In Ghazni, where Karzai won just over 51% of the vote last year, several voters said they were frustrated with the slow pace of reconstruction, and accused corrupt officials of lining their pockets with foreign aid money. The new parliament should force Karzai to do more for a region where the Taliban is growing in strength, they insisted.


“I think the slow process of development will persuade the people to join the Taliban,” said Abdullah, 45, who, like many Afghans, uses only one name.

In Rawza village, just outside Ghazni, voters complained that electricity was too expensive and only came on for two hours a night.

Apart from repairing the highway linking Kabul to Kandahar, and building up the national army, the government has done little to help the area, said Mohammed Yousuf, 55.

“Nobody cares about the poor,” he said. “They only care for the rich.”

A total of 76 parties had candidates in the election, and Afghan analysts expected no party or alliance to win enough seats to dominate the House of the People.

Instead, bitter enemies including communists, former Taliban members and former guerrilla fighters are likely to squabble with one another and Karzai’s government.

The provincial councils and district councils will choose two-thirds of the members of the upper house. Karzai will appoint a third of that chamber.

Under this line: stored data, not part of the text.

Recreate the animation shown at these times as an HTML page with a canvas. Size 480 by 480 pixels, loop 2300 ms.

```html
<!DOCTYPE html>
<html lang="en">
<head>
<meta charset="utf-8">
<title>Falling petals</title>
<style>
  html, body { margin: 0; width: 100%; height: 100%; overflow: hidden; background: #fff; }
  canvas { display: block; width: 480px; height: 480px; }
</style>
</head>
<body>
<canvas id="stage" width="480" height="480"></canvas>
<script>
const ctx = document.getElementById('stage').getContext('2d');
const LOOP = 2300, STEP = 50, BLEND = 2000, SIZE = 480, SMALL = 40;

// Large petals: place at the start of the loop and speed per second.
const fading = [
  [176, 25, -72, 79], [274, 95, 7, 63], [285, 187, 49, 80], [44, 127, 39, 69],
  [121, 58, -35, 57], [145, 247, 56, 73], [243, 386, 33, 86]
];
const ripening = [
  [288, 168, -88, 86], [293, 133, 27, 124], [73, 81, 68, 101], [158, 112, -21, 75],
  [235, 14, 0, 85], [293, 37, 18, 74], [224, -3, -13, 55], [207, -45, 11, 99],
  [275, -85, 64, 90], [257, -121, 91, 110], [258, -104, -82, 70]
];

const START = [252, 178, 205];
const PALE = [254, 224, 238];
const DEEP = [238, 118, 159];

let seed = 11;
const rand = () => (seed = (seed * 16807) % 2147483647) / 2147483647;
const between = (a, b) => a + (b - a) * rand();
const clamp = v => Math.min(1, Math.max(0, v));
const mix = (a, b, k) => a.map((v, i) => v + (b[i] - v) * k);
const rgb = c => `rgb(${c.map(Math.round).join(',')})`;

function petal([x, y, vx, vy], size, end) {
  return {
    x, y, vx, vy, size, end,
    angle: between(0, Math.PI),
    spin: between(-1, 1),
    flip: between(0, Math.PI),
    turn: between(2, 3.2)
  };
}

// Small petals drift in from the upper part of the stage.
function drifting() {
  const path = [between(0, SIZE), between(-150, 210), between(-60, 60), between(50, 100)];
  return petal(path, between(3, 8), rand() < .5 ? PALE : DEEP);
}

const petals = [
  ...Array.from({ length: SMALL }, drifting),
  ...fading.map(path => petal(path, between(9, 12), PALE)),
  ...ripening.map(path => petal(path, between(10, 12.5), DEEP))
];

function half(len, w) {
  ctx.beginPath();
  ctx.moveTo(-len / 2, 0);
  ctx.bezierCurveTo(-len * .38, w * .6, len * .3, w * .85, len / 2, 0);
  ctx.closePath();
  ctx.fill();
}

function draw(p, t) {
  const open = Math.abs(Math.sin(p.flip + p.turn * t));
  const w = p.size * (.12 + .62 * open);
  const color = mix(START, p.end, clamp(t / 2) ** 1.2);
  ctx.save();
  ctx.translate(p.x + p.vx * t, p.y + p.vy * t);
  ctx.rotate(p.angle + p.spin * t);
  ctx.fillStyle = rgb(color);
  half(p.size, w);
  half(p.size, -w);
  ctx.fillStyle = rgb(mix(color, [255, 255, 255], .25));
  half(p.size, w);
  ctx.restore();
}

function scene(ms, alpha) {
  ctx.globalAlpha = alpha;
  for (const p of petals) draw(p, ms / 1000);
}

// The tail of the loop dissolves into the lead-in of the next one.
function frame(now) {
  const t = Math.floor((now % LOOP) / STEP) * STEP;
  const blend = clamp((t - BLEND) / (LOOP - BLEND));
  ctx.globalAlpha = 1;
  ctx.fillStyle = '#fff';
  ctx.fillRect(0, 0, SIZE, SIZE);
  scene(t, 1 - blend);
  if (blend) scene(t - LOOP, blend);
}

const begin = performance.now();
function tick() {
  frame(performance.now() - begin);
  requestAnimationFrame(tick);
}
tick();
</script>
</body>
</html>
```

Staff writer Richard A. Serrano in Washington and special correspondent Wesal Zaman in Kabul contributed to this report.